So who is right? We don’t know yet. The Amorin et al. paper is appearing in the Astrophysical Journal as a Letter and hopefully starts off a debate on the topic. Stay tuned!
Kevin & Carie
Leaving La Silla
Our pea hunting observing run is over and, as you will have gathered from previous posts, it has gone very well. We travelled back from La Silla to Santiago last night, for another brief stay at the ESO Guesthouse. Now I’m about to get on the plane back to the UK.
We are thrilled with how well the run has gone. I’ve done a rough analysis of the data already and we’ve already started drafting the paper presenting the results! I’ll do a more careful analysis once I get back to the office, but early indications are that we’ve got a nice collection of higher redshift objects that are very similar to the fascinating SDSS Peas that were discovered on the Galaxy Zoo forum, and an almost perfect technique for finding more! I’ll keep you posted as our work progresses.
The Chilean Pea hunt continues…
You may have noticed the Galaxy Zoo blog was down over the weekend. Well, it wasn’t the only one to be experiencing technical difficulties. On Sunday night we unfortunately lost four hours of observing time to technical gremlins. First we tried to use a new filter, which resulted in a nice 10 minute exposure of nothing. After a trip to the telescope to look around inside the instrument, the support staff worked out the problem: the filter was mislabelled on the computer. With that figured out, we changed to the correct filter and carried on – only to be stopped in our tracks again a couple of hours later by the whole telescope control system crashing! This time it took three hours of methodical troubleshooting to fix the problem, apparently some problem with a power lead. By then the night was almost over.
Peas please me
Well, at the start of the night we were a bit nervous that none of our objects would turn out to be Peas. Fortunately, by the end of the night our quick looks at the data indicate that four of the seven i-Pea candidates that we managed to observe are emission line objects at the redshift we expected our selection to give, i.e. they are Peas! That’s about as good a success rate as we dared hope for.
The night hasn’t been without its difficulties. The seeing (how blurry the atmosphere makes our images) wasn’t great for most of the night, and it has turned out to be hard to actually find our targets because they are so faint. Those issues combined meant that we didn’t get through as many candidates as we hoped for, but we are still happy with the collection we got.

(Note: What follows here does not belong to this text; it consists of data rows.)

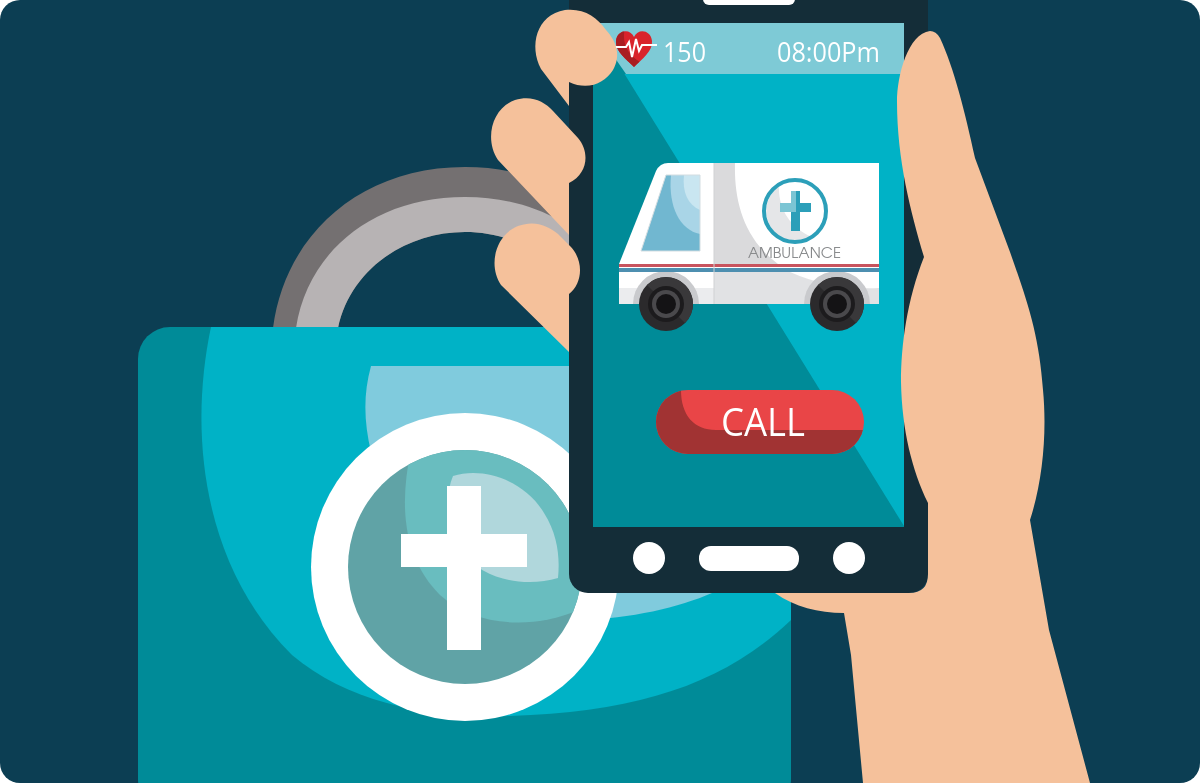
<!DOCTYPE html>
<html lang="en">
<head>
<meta charset="utf-8">
<title>Ambulance call app</title>
<style>
:root {
  --navy: #0c3e53;
  --phone: #142d38;
  --teal: #00b2c6;
  --teal-dark: #008b98;
  --sky: #80cbdd;
  --status: #7ecad6;
  --skin: #f5c19b;
  --red: #e94547;
  --red-dark: #a13333;
  --white: #fff;
}
html, body { margin: 0; height: 100%; overflow: hidden; background: var(--white); }
.canvas { display: block; width: 1200px; height: 783px; }
.backdrop { fill: var(--navy); }
.teal { fill: var(--teal); }
.teal-dark { fill: var(--teal-dark); }
.sky { fill: var(--sky); }
.skin { fill: var(--skin); }
.white { fill: var(--white); }
.label { font-family: "Open Sans", "Noto Sans", sans-serif; fill: var(--white); }
.status { font-size: 27px; }
.call { font-size: 39px; }
.van-label { font-family: "TeX Gyre Adventor", "Inter", sans-serif; font-size: 14px; fill: #858789; }
</style>
</head>
<body>
<svg class="canvas" viewBox="0 0 1200 783" role="img" aria-label="A hand holding a phone with an ambulance call screen, in front of a first aid case">
  <defs>
    <clipPath id="card-clip"><rect width="1200" height="783" rx="20"/></clipPath>
    <clipPath id="case-clip"><rect x="138" y="327" width="653" height="484" rx="32"/></clipPath>
    <clipPath id="badge-clip"><circle cx="465" cy="567" r="117"/></clipPath>
    <clipPath id="van-clip"><path d="M619 304V264L656 171Q660 163 668 163H879V304Z"/></clipPath>
    <clipPath id="window-clip"><path d="M666 175H700V251H641Z"/></clipPath>
    <clipPath id="button-clip"><rect x="656" y="390" width="208" height="64" rx="32"/></clipPath>
    <clipPath id="heart-clip"><path id="heart" d="M634 67C626 59 615 51 616 41C617 30 630 28 634 37C638 28 651 30 652 41C653 51 642 59 634 67Z"/></clipPath>
    <g id="wheel">
      <circle r="27" fill="#2b2a2c"/>
      <path d="M-19 -19A27 27 0 0 1 27 0A27 27 0 0 1 19 19Z" fill="#39383a"/>
      <circle r="18" fill="#1c1b1d"/>
      <circle r="14" fill="#4a494c"/>
      <circle r="10" fill="#141315"/>
    </g>
  </defs>

  <g clip-path="url(#card-clip)">
    <rect class="backdrop" width="1200" height="783"/>

    <g id="case-handle">
      <path fill="#747071" d="M273 328C285 235 360 167 465 167S645 235 657 328H592C580 270 525 232 465 232S350 270 338 328Z"/>
      <path fill="#b7b3b4" d="M296 328C308 250 375 197 465 197S622 250 634 328H592C580 270 525 232 465 232S350 270 338 328Z"/>
    </g>

    <g id="case" clip-path="url(#case-clip)">
      <rect class="teal-dark" x="138" y="327" width="653" height="456"/>
      <path class="teal" d="M211 327C187 440 206 570 292 655C350 704 430 718 510 716C640 712 725 683 791 620V327Z"/>
      <path class="sky" d="M371 366C363 395 364 422 371 452C395 570 500 620 580 620C630 619 680 607 712 593V366Z"/>
    </g>

    <g id="case-badge">
      <circle class="white" cx="465" cy="567" r="154"/>
      <circle cx="465" cy="567" r="117" fill="#60a3a6"/>
      <path clip-path="url(#badge-clip)" fill="#69bdbf" d="M411 450C398 510 405 560 440 595C475 627 535 632 590 605V440Z"/>
      <path fill="#b0d7dc" d="M453 476C485 466 526 482 544 513C558 535 560 558 558 578C525 588 483 580 462 552C445 525 445 495 453 476Z"/>
      <path class="white" d="M447 486H481V534H527V567H481V650H447V567H401V534H447Z"/>
    </g>

    <g id="phone">
      <rect x="569" y="-40" width="359" height="633" rx="19" fill="var(--phone)"/>
      <rect class="white" x="703" y="-20" width="92" height="25" rx="6"/>
      <g class="white">
        <circle cx="649" cy="558" r="16"/>
        <rect x="699" y="546" width="100" height="25" rx="12"/>
        <circle cx="849" cy="558" r="16"/>
      </g>
      <rect class="teal" x="593" y="23" width="311" height="504"/>
      <path class="teal-dark" d="M593 23L904 526V527H593Z"/>
      <rect x="593" y="23" width="311" height="51" fill="var(--status)"/>
      <path class="teal-dark" d="M608 48L626 74H593V70Z"/>
    </g>

    <g id="status-bar">
      <use href="#heart" fill="#d9232b"/>
      <path clip-path="url(#heart-clip)" fill="#a91d22" d="M610 25H626C620 42 628 55 640 62L634 70H610Z"/>
      <path d="M613 47H626L629 42L632 57L636 39L639 51L642 45H657" fill="none" stroke="#fff" stroke-width="2"/>
      <text class="label status" x="663" y="62" textLength="43" lengthAdjust="spacingAndGlyphs">150</text>
      <text class="label status" x="777" y="62" textLength="103" lengthAdjust="spacingAndGlyphs">08:00Pm</text>
    </g>

    <g id="ambulance">
      <g clip-path="url(#van-clip)">
        <rect class="white" x="619" y="163" width="260" height="141"/>
        <path fill="#dadadc" d="M714 163H735C734 200 743 238 778 264H714Z"/>
        <path fill="#e1e2e4" d="M714 272H879V304H714Z"/>
        <path class="white" d="M790 272H879V288Q830 290 790 272Z"/>
        <path fill="#ebecee" d="M619 288H714V304H619Z"/>
        <circle cx="666" cy="304" r="33" fill="#c9cacd"/>
        <circle cx="837" cy="304" r="33" fill="#c9cacd"/>
        <rect x="619" y="264" width="260" height="3" fill="#c8545e"/>
        <rect x="619" y="268" width="260" height="4" fill="#4d8fb0"/>
        <path d="M714 163V304" stroke="#d0d1d3"/>
      </g>
      <g clip-path="url(#window-clip)">
        <rect x="641" y="175" width="59" height="76" fill="#71b7d0"/>
        <path fill="#a9d5e7" d="M671 175H700V234C680 230 668 207 671 175Z"/>
        <path fill="#c9e6f1" d="M684 175H700V210C688 205 682 192 684 175Z"/>
      </g>
      <path d="M666 175H700V251H641Z" fill="none" stroke="#d3dde1"/>
      <path fill="#e5e6e8" d="M779 186A31 31 0 0 0 779 236C788 241 801 242 812 237C790 228 778 208 779 186Z"/>
      <circle cx="795" cy="211" r="31" fill="none" stroke="#2c9fb9" stroke-width="4"/>
      <path fill="#2c9fb9" d="M791 191H800V203H811V212H800V231H791V212H780V203H791Z"/>
      <path fill="#7cc5d4" d="M791 191H796V212H780V203H791Z"/>
      <text class="van-label" x="748" y="258" textLength="93" lengthAdjust="spacingAndGlyphs">AMBULANCE</text>
      <use href="#wheel" x="666" y="304"/>
      <use href="#wheel" x="837" y="304"/>
    </g>

    <g id="call-button">
      <g clip-path="url(#button-clip)">
        <rect x="656" y="390" width="208" height="64" fill="var(--red)"/>
        <path fill="var(--red-dark)" d="M656 390H681C681 415 694 430 716 430H864V454H656Z"/>
      </g>
      <text class="label call" x="721" y="436" textLength="84" lengthAdjust="spacingAndGlyphs">CALL</text>
    </g>

    <g id="hand" class="skin">
      <path d="M569 106L541 69C529 46 536 15 565 10C584 8 597 17 606 30C617 42 621 56 613 70C605 83 588 91 569 82Z"/>
      <path d="M569 235L498 160C484 139 492 108 515 100C531 95 544 101 553 111L578 138C590 152 588 174 569 183Z"/>
      <path d="M569 352L501 285C488 266 495 235 518 226C534 220 547 225 558 234L570 246C584 260 583 283 569 294Z"/>
      <path d="M930 31C908 34 897 75 897 102C897 160 911 213 924 257C907 300 901 345 901 382C902 430 912 470 928 503V574Q928 593 909 593H775C795 607 818 613 844 613L851 655L863 783H1090L1049 630L1030 520C1043 480 1047 432 1043 390C1039 335 1028 303 1010 252L975 158C965 112 954 68 940 38Q936 31 930 31Z"/>
    </g>
  </g>
</svg>
</body>
</html>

Right now, time for a quick breakfast then some sleep before trying to net some more Peas tomorrow night.
Here we go…
The continuing adventures of the Pea hunting trip to Chile…

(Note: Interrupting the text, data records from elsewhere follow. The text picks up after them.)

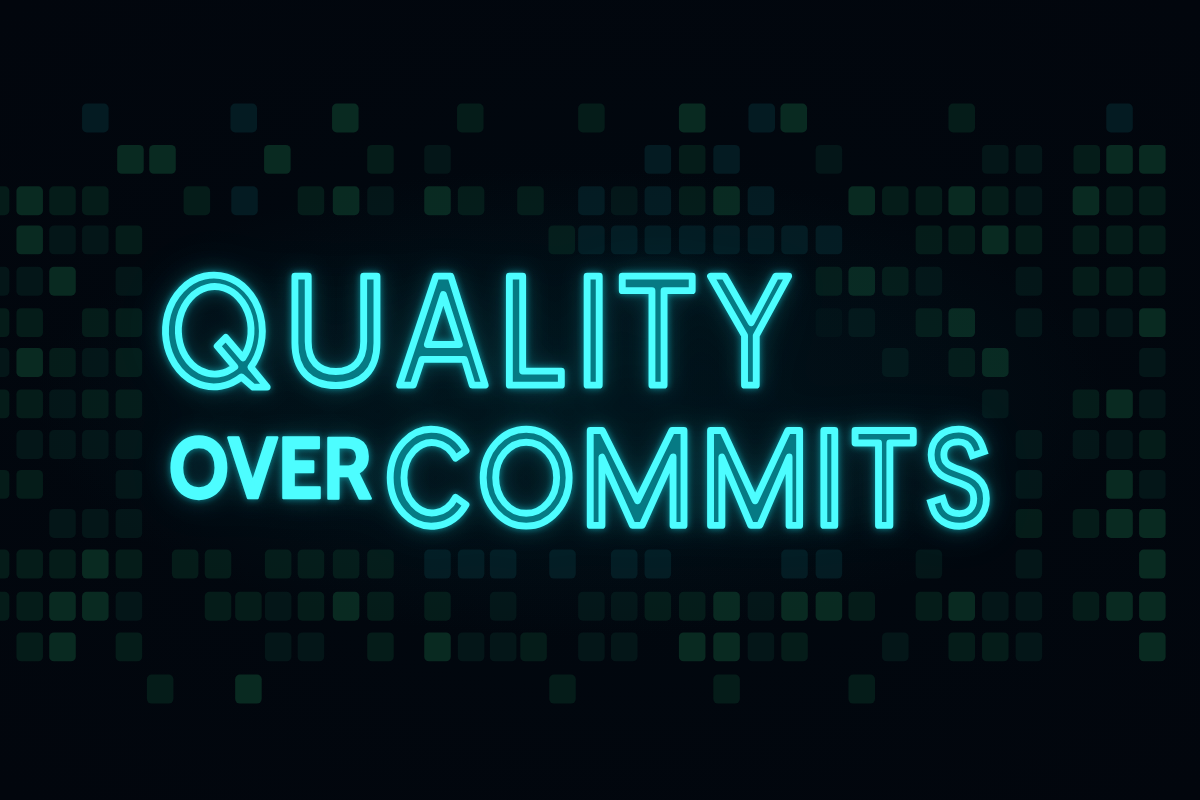
<!DOCTYPE html>
<html lang="en">
<head>
<meta charset="utf-8">
<title>Quality over Commits</title>
<link rel="stylesheet" href="https://fonts.googleapis.com/css2?family=Cabin:wght@700&display=swap">
<style>
:root {
  --night: #01080f;
  --night-edge: #02060d;
  --haze: #04303a;
  --neon: #4dfdff;
  --neon-core: #067a84;
  --neon-glow: #12c8d6;
  --tile: #051c19;
  --tile-bright: #092a21;
  --tile-dim: #041618;
  --tile-teal: #041b22;
}
html, body { margin: 0; width: 1200px; height: 800px; overflow: hidden; background: var(--night-edge); }
.banner { margin: 0; width: 1200px; height: 800px; overflow: hidden; }
.banner svg { display: block; width: 1200px; height: 800px; }
.tiles { fill: var(--tile); }
.b { fill: var(--tile-bright); }
.d { fill: var(--tile-dim); }
.t { fill: var(--tile-teal); }
.tube { fill: var(--neon-core); fill-rule: evenodd; stroke: var(--neon); stroke-width: 8.8; stroke-linejoin: round; }
.curve-outer { fill: none; stroke: var(--neon); stroke-width: 25; stroke-linecap: square; }
.curve-core { fill: none; stroke: var(--neon-core); stroke-width: 7.5; stroke-linecap: square; }
.over { font: 700 110px Cabin, "Nunito Sans", sans-serif; fill: var(--neon); stroke: var(--neon); stroke-width: 3; stroke-linejoin: round; }
</style>
</head>
<body>
<h1 class="banner">
<svg viewBox="0 0 1536 1024" role="group" aria-label="Quality over Commits">
  <defs>
    <radialGradient id="night-sky" cx=".5" cy=".5" r=".7">
      <stop offset="0" stop-color="var(--night)"/>
      <stop offset="1" stop-color="var(--night-edge)"/>
    </radialGradient>
    <radialGradient id="haze">
      <stop offset="0" stop-color="var(--haze)" stop-opacity=".3"/>
      <stop offset=".6" stop-color="var(--haze)" stop-opacity=".14"/>
      <stop offset="1" stop-color="var(--haze)" stop-opacity="0"/>
    </radialGradient>
    <filter id="neon-light" filterUnits="userSpaceOnUse" x="80" y="220" width="1320" height="600" color-interpolation-filters="sRGB">
      <feFlood flood-color="#12c8d6" result="light"/>
      <feComposite in="light" in2="SourceAlpha" operator="in" result="lit"/>
      <feGaussianBlur in="lit" stdDeviation="5" result="near"/>
      <feGaussianBlur in="lit" stdDeviation="14" result="mid"/>
      <feGaussianBlur in="lit" stdDeviation="36" result="far"/>
      <feComponentTransfer in="near" result="nearSoft"><feFuncA type="linear" slope=".62"/></feComponentTransfer>
      <feComponentTransfer in="mid" result="midSoft"><feFuncA type="linear" slope=".27"/></feComponentTransfer>
      <feComponentTransfer in="far" result="farSoft"><feFuncA type="linear" slope=".1"/></feComponentTransfer>
      <feMerge>
        <feMergeNode in="farSoft"/><feMergeNode in="midSoft"/><feMergeNode in="nearSoft"/><feMergeNode in="SourceGraphic"/>
      </feMerge>
    </filter>
    <rect id="k" x="-17" y="-18.5" width="34" height="37" rx="6"/>
    <path id="s-spine" d="M1249.5 573C1246 563 1238 557.5 1227 557.5C1209 557.5 1200 569 1200 582C1200 618 1254.5 600 1254.5 638C1254.5 655 1243 665.5 1228 665.5C1215 665.5 1205 659 1201.5 648"/>
  </defs>

  <rect width="1536" height="1024" fill="url(#night-sky)"/>

  <g class="tiles" aria-hidden="true">
    <g transform="translate(0 151)"><use href="#k" x="122" class="t"/><use href="#k" x="312" class="t"/><use href="#k" x="442" class="b"/><use href="#k" x="602"/><use href="#k" x="757"/><use href="#k" x="886" class="b"/><use href="#k" x="975" class="t"/><use href="#k" x="1016" class="b"/><use href="#k" x="1231"/><use href="#k" x="1433" class="t"/></g>
    <g transform="translate(0 204)"><use href="#k" x="167" class="b"/><use href="#k" x="208" class="b"/><use href="#k" x="355" class="b"/><use href="#k" x="487"/><use href="#k" x="560" class="d"/><use href="#k" x="842" class="t"/><use href="#k" x="886"/><use href="#k" x="930" class="t"/><use href="#k" x="1061" class="d"/><use href="#k" x="1274" class="d"/><use href="#k" x="1317" class="d"/><use href="#k" x="1391"/><use href="#k" x="1433" class="b"/><use href="#k" x="1475" class="b"/></g>
    <g transform="translate(0 257)"><use href="#k" x="-5"/><use href="#k" x="38" class="b"/><use href="#k" x="80"/><use href="#k" x="122"/><use href="#k" x="252"/><use href="#k" x="313" class="t"/><use href="#k" x="398"/><use href="#k" x="443" class="b"/><use href="#k" x="487" class="d"/><use href="#k" x="560" class="b"/><use href="#k" x="603"/><use href="#k" x="679"/><use href="#k" x="757" class="t"/><use href="#k" x="799" class="d"/><use href="#k" x="842" class="t"/><use href="#k" x="886"/><use href="#k" x="930" class="b"/><use href="#k" x="974" class="t"/><use href="#k" x="1103" class="b"/><use href="#k" x="1146"/><use href="#k" x="1189"/><use href="#k" x="1231" class="b"/><use href="#k" x="1274"/><use href="#k" x="1317" class="d"/><use href="#k" x="1390" class="b"/><use href="#k" x="1433"/><use href="#k" x="1475"/></g>
    <g transform="translate(0 307)"><use href="#k" x="38" class="b"/><use href="#k" x="80" class="d"/><use href="#k" x="122" class="d"/><use href="#k" x="165"/><use href="#k" x="719"/><use href="#k" x="757" class="t"/><use href="#k" x="799" class="t"/><use href="#k" x="842" class="t"/><use href="#k" x="886" class="t"/><use href="#k" x="930" class="t"/><use href="#k" x="974" class="t"/><use href="#k" x="1017" class="t"/><use href="#k" x="1061" class="t"/><use href="#k" x="1189"/><use href="#k" x="1231"/><use href="#k" x="1274" class="b"/><use href="#k" x="1317"/><use href="#k" x="1390"/><use href="#k" x="1433"/><use href="#k" x="1475"/></g>
    <g transform="translate(0 360)"><use href="#k" x="-5" class="d"/><use href="#k" x="38" class="d"/><use href="#k" x="80" class="b"/><use href="#k" x="165" class="d"/><use href="#k" x="1061"/><use href="#k" x="1103" class="b"/><use href="#k" x="1146"/><use href="#k" x="1189" class="d"/><use href="#k" x="1317" class="d"/><use href="#k" x="1390"/><use href="#k" x="1433"/><use href="#k" x="1475"/></g>
    <g transform="translate(0 413)"><use href="#k" x="-5"/><use href="#k" x="38"/><use href="#k" x="122"/><use href="#k" x="165"/><use href="#k" x="1061" class="d" opacity=".5"/><use href="#k" x="1103" class="d"/><use href="#k" x="1189"/><use href="#k" x="1231" class="b"/><use href="#k" x="1317" class="d"/><use href="#k" x="1390" class="d"/><use href="#k" x="1433" class="d"/><use href="#k" x="1475" class="b"/></g>
    <g transform="translate(0 464)"><use href="#k" x="-5" class="d"/><use href="#k" x="38" class="b"/><use href="#k" x="80"/><use href="#k" x="122" class="d"/><use href="#k" x="165"/><use href="#k" x="1146" class="d"/><use href="#k" x="1231"/><use href="#k" x="1274" class="b"/><use href="#k" x="1475" class="d"/></g>
    <g transform="translate(0 517)"><use href="#k" x="-5"/><use href="#k" x="38"/><use href="#k" x="80" class="d"/><use href="#k" x="122"/><use href="#k" x="165"/><use href="#k" x="1274" class="d"/><use href="#k" x="1390"/><use href="#k" x="1433" class="b"/><use href="#k" x="1475" class="d"/></g>
    <g transform="translate(0 569)"><use href="#k" x="38" class="d"/><use href="#k" x="80" class="d"/><use href="#k" x="122" class="d"/><use href="#k" x="165" class="d"/><use href="#k" x="1317" class="d"/><use href="#k" x="1390" class="d"/><use href="#k" x="1433" class="d"/><use href="#k" x="1475"/></g>
    <g transform="translate(0 620)"><use href="#k" x="-5"/><use href="#k" x="38"/><use href="#k" x="165" class="d"/><use href="#k" x="1317" class="d"/><use href="#k" x="1433" class="b"/><use href="#k" x="1475" class="d"/></g>
    <g transform="translate(0 670)"><use href="#k" x="80" class="d"/><use href="#k" x="122" class="d"/><use href="#k" x="165" class="d"/><use href="#k" x="1317"/><use href="#k" x="1390"/><use href="#k" x="1433" class="b"/><use href="#k" x="1475" class="b"/></g>
    <g transform="translate(0 722)"><use href="#k" x="-5"/><use href="#k" x="38"/><use href="#k" x="80"/><use href="#k" x="122" class="b"/><use href="#k" x="165"/><use href="#k" x="237"/><use href="#k" x="279"/><use href="#k" x="356"/><use href="#k" x="398"/><use href="#k" x="443"/><use href="#k" x="487"/><use href="#k" x="560" class="t"/><use href="#k" x="603" class="t"/><use href="#k" x="644" class="t"/><use href="#k" x="720" class="t"/><use href="#k" x="799" class="t"/><use href="#k" x="842" class="t"/><use href="#k" x="1017" class="t"/><use href="#k" x="1061" class="t"/><use href="#k" x="1189" class="d"/><use href="#k" x="1317" class="d"/><use href="#k" x="1475" class="b"/></g>
    <g transform="translate(0 776)"><use href="#k" x="-5"/><use href="#k" x="38"/><use href="#k" x="80" class="b"/><use href="#k" x="122" class="b"/><use href="#k" x="165" class="d"/><use href="#k" x="279"/><use href="#k" x="318"/><use href="#k" x="356" class="d"/><use href="#k" x="398"/><use href="#k" x="443" class="b"/><use href="#k" x="487"/><use href="#k" x="560"/><use href="#k" x="644" class="d"/><use href="#k" x="757" class="d"/><use href="#k" x="799" class="d"/><use href="#k" x="842"/><use href="#k" x="886"/><use href="#k" x="930" class="b"/><use href="#k" x="974" class="d"/><use href="#k" x="1017" class="b"/><use href="#k" x="1061" class="b"/><use href="#k" x="1103"/><use href="#k" x="1189"/><use href="#k" x="1231" class="b"/><use href="#k" x="1274" class="d"/><use href="#k" x="1317" class="d"/><use href="#k" x="1390"/><use href="#k" x="1433" class="b"/><use href="#k" x="1475" class="b"/></g>
    <g transform="translate(0 828)"><use href="#k" x="38"/><use href="#k" x="80" class="b"/><use href="#k" x="165"/><use href="#k" x="356" class="d"/><use href="#k" x="398" class="d"/><use href="#k" x="487"/><use href="#k" x="560" class="b"/><use href="#k" x="603" class="d"/><use href="#k" x="644" class="d"/><use href="#k" x="683"/><use href="#k" x="757" class="d"/><use href="#k" x="799" class="d"/><use href="#k" x="886" class="b"/><use href="#k" x="930" class="b"/><use href="#k" x="974" class="d"/><use href="#k" x="1017"/><use href="#k" x="1146" class="d"/><use href="#k" x="1231"/><use href="#k" x="1274"/><use href="#k" x="1317" class="d"/><use href="#k" x="1475" class="b"/></g>
    <g transform="translate(0 882)"><use href="#k" x="205"/><use href="#k" x="318" class="b"/><use href="#k" x="720"/><use href="#k" x="930"/><use href="#k" x="1103"/></g>
  </g>

  <ellipse class="room-haze" cx="735" cy="515" rx="690" ry="300" fill="url(#haze)"/>

  <g class="neon-sign" filter="url(#neon-light)">
    <g class="tube" role="img" aria-label="Quality">
      <path d="M321 470A62 71.5 0 1 0 309 482.5L324 495.5H342ZM289 432L311 458A46.5 56 0 1 0 300.5 469.5L278 443Z"/>
      <path d="M377.5 353.5H394.5V437C394.5 462 408 475.5 430 475.5S465.5 462 465.5 437V353.5H482.5V439C482.5 474 463 493.5 430 493.5S377.5 474 377.5 439Z"/>
      <path d="M558 353.5H577L621 493H604.5L594.5 460H540L529 493H511.5ZM567.5 377L588 441H547Z"/>
      <path d="M652 353.5H669V475H718.5V493H652Z"/>
      <path d="M751.5 353.5H767V493H751.5Z"/>
      <path d="M796.5 353.5H886V372H850V493H834.5V372H796.5Z"/>
      <path d="M909.5 353.5H927.5L961.5 413L993 353.5H1009.5L968 429.5V493H953V429.5Z"/>
    </g>

    <text class="over" x="216" y="637.5" textLength="260" lengthAdjust="spacingAndGlyphs">OVER</text>

    <g role="img" aria-label="Commits">
      <g class="tube">
        <path d="M596.5 577A53 62 0 1 0 596.5 646L583 636.5A36 45 0 1 1 583 586.5Z"/>
        <path d="M618.5 611.5a55 62 0 1 0 110 0a55 62 0 1 0 -110 0ZM634.5 611.5a39 45.5 0 1 0 78 0a39 45.5 0 1 0 -78 0Z"/>
        <path d="M755.5 551H771L816 641L860 551H875.5V672.5H861.5V585L822 672.5H809.5L770.5 585V672.5H755.5Z"/>
        <path d="M909.5 551H925L966.5 641L1008.5 551H1023.5V672.5H1010V585L972.5 672.5H961L924 585V672.5H909.5Z"/>
        <path d="M1054.5 551H1068.5V672.5H1054.5Z"/>
        <path d="M1094.5 551H1169V567H1139V672.5H1124.5V567H1094.5Z"/>
      </g>
      <use href="#s-spine" class="curve-outer"/>
      <use href="#s-spine" class="curve-core"/>
    </g>
  </g>
</svg>
</h1>
</body>
</html>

We’ve spent the afternoon finalising our target selection, preparing our observing strategy, and taking calibrations. The sun has now set and we’re already pointing in the right direction for our first target. In a few minutes time we will start our observations. We begin with a standard star, which will be used to calibrate the spectra of our main targets. The we are on to our first Pea candidate.
The SDSS Peas that Carrie studied were green in the SDSS colour images because they were bright in the r-band, actually the red region of the visible spectrum. On this occasion we are looking for similar object that are a bit further away, so we expect them to be very bright in the i-band (further into the red) ar the z-band (on the border between red and the near infrared). Tonight we are observing the i-bright objects, and hopefully we will get through about a dozen of them. The weather looks good, so fingers crossed.
Anyway, better concentrate on the observing.